You want a red flannel nightcap (''functional as well as historical . . . and it's kind of fun too,'' says their catalog), or all-wool knee warmers? They've got 'em. Huck toweling, lisle stockings, or raccoon fur gloves? They've got those too. How about oil parlor lamps, Pears' Soap, stove blacking, razor strops , milk pails, or Bag Balm? Yes, those too, and several hundred other absolute necessities you probably haven't had on your shopping list today. ''The very thing!'' you'll declare. ''I'd better get several.''
You won't be able to overlook the tempting comestibles either - whole-grain breads (''We bake bread, not air''), cheeses, cob-smoked bacon, jellies, preserves, flours, fudges, plate-sized cookies, and 23 kinds of ''penny'' candy. Or you might want to consider a modest display of favoritism in the form of a Vermont state necktie, conservatively embroidered with the state seal. ''It used to take three generations to make a native Vermonter. This tie might speed up the process,'' suggests their mail-order catalog.

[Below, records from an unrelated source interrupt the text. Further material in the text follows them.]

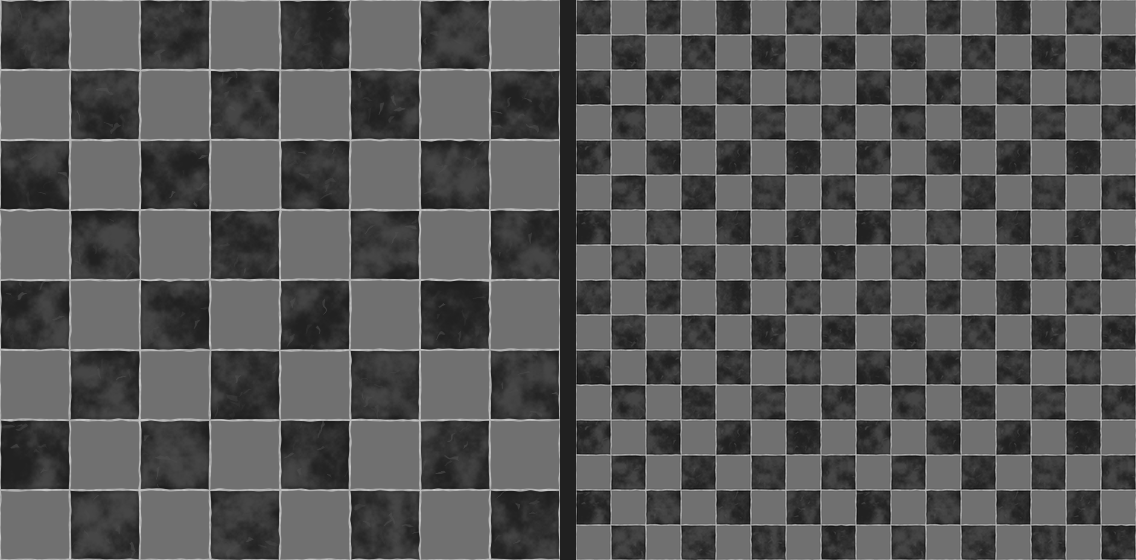
Left: one tile. Right: repeated 2 by 2.
Write a three.js fragment shader that draws this texture.

```glsl
varying vec2 vUv;

const float TILES = 8.0;
const float GROUT_HALF_WIDTH = 0.0145;
const float WOBBLE = 0.016;
const int FLAKES = 9;

const vec3 PLAIN_GREY = vec3(0.44);
const vec3 STONE_DARK = vec3(0.13);
const vec3 STONE_LIGHT = vec3(0.275);
const vec3 FLAKE_GREY = vec3(0.31);
const vec3 GROUT_DARK = vec3(0.62);
const vec3 GROUT_LIGHT = vec3(0.80);

float hash(vec2 p, float seed) {
  vec3 q = fract(vec3(p.xyx + seed * 7.31) * vec3(0.1031, 0.1030, 0.0973));
  q += dot(q, q.yzx + 33.33);
  return fract((q.x + q.y) * q.z);
}

// Value noise that wraps after a whole number of lattice steps
float noise(vec2 p, float period, float seed) {
  vec2 i = floor(p);
  vec2 f = fract(p);
  f = f * f * (3.0 - 2.0 * f);
  vec2 a = mod(i, period);
  vec2 b = mod(i + 1.0, period);
  return mix(mix(hash(a, seed), hash(vec2(b.x, a.y), seed), f.x),
             mix(hash(vec2(a.x, b.y), seed), hash(b, seed), f.x), f.y);
}

float tileNoise(vec2 p, float perTile, float seed) {
  return noise(p * perTile, TILES * perTile, seed);
}

float clouds(vec2 p) {
  float sum = 0.0;
  float amplitude = 0.5;
  float frequency = 3.0;
  for (int i = 0; i < 5; i++) {
    sum += amplitude * tileNoise(p, frequency, 11.0 + float(i));
    amplitude *= 0.54;
    frequency *= 2.0;
  }
  return sum / 1.037;
}

// Signed distance to a tapered sliver along the x axis
float sliver(vec2 p, float halfLength, float halfWidth) {
  float along = clamp(p.x / halfLength, -1.0, 1.0);
  float taper = halfWidth * (0.65 + 0.35 * along);
  return max(abs(p.y) - taper, abs(p.x + 0.6 * p.y) - halfLength);
}

float flakes(vec2 local, vec2 cell, vec2 warp, float aa) {
  float cover = 0.0;
  for (int i = 0; i < FLAKES; i++) {
    float seed = 30.0 + 6.0 * float(i);
    vec2 centre = vec2(hash(cell, seed), hash(cell, seed + 1.0));
    float angle = mix(-0.5, 2.1, hash(cell, seed + 2.0));
    float c = cos(angle);
    float s = sin(angle);
    vec2 q = mat2(c, -s, s, c) * (local - centre + warp);
    float size = hash(cell, seed + 3.0);
    float width = mix(0.012, 0.034, hash(cell, seed + 4.0));
    float d = sliver(q, mix(0.035, 0.10, size), width);
    float strength = mix(0.1, 0.65, hash(cell, seed + 5.0));
    cover = max(cover, strength * (1.0 - smoothstep(-aa, aa, d)));
  }
  return cover;
}

vec3 stone(vec2 p, vec2 cell, float edge, float aa) {
  float tone = smoothstep(0.24, 0.78, clouds(p));
  vec3 colour = mix(STONE_DARK, STONE_LIGHT, tone);
  vec2 warp = vec2(tileNoise(p, 14.0, 21.0), tileNoise(p, 14.0, 22.0)) - 0.5;
  colour = mix(colour, FLAKE_GREY, flakes(fract(p), cell, warp * 0.05, aa));
  return colour * mix(0.82, 1.0, smoothstep(0.0, 0.06, edge));
}

vec3 grout(vec2 p) {
  float tone = 0.6 * tileNoise(p, 9.0, 5.0) + 0.4 * tileNoise(p, 30.0, 6.0);
  return mix(GROUT_DARK, GROUT_LIGHT, tone);
}

void main() {
  vec2 p = vUv * TILES;
  float aa = max(fwidth(p.x), fwidth(p.y)) * 0.6;

  // Uneven tile borders
  vec2 bend = vec2(tileNoise(p, 7.0, 1.0), tileNoise(p, 7.0, 2.0)) - 0.5;
  vec2 q = p + WOBBLE * bend;
  vec2 cell = mod(floor(q), TILES);
  vec2 border = abs(fract(q + 0.5) - 0.5);
  float halfWidth = GROUT_HALF_WIDTH * mix(0.75, 1.25, tileNoise(p, 12.0, 3.0));
  float edge = min(border.x, border.y) - halfWidth;

  // Checkerboard of plain and stone tiles
  float isStone = mod(cell.x + cell.y, 2.0);
  vec3 colour = mix(PLAIN_GREY, stone(p, cell, edge, aa), isStone);

  // Joints
  colour = mix(grout(p), colour, smoothstep(-aa, aa, edge));
  gl_FragColor = vec4(colour, 1.0);
}
```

Through the catalog, Vrest Orton entertains a devoted following coast to coast with sage counsel, honest descriptions, and upbuilding philosophies. In the store he's a concerned and considerate host and his advice is no less welcome. He and my mother, complete strangers to each other, once spent a mutually gratifying half-hour examining (and solving) the problems ''down in Washington.''
A friend of mine with a decidedly Slavic name was perusing the Scottish clan crests chart in the back of the store one day. ''What's the name?'' Mr. Orton asked helpfully. ''Perhaps I can find it for you.'' On being told, he diplomatically replied, ''Well, the chart's not complete.''
I suspect Mr. Orton is also responsible for the ''Notice to Dogs'' on the front door: ''You were bad last year,'' it proclaims, ''so you can't come in anymore.''
The store is open year-round, every day of the week except Sunday. There used to be a restaurant in the store where I once had the most memorable breakfast of my life, but it has been moved one door down to the red Bryant House and they still serve memorable breakfasts (also memorable lunches and teas, 8:30 to 4). ''Our restaurant is not continental, shore dinner, southern, Chinese, French or German,'' states the menu. ''The cooking is done by Vermont country women, is wholesome, plain, and relishing.''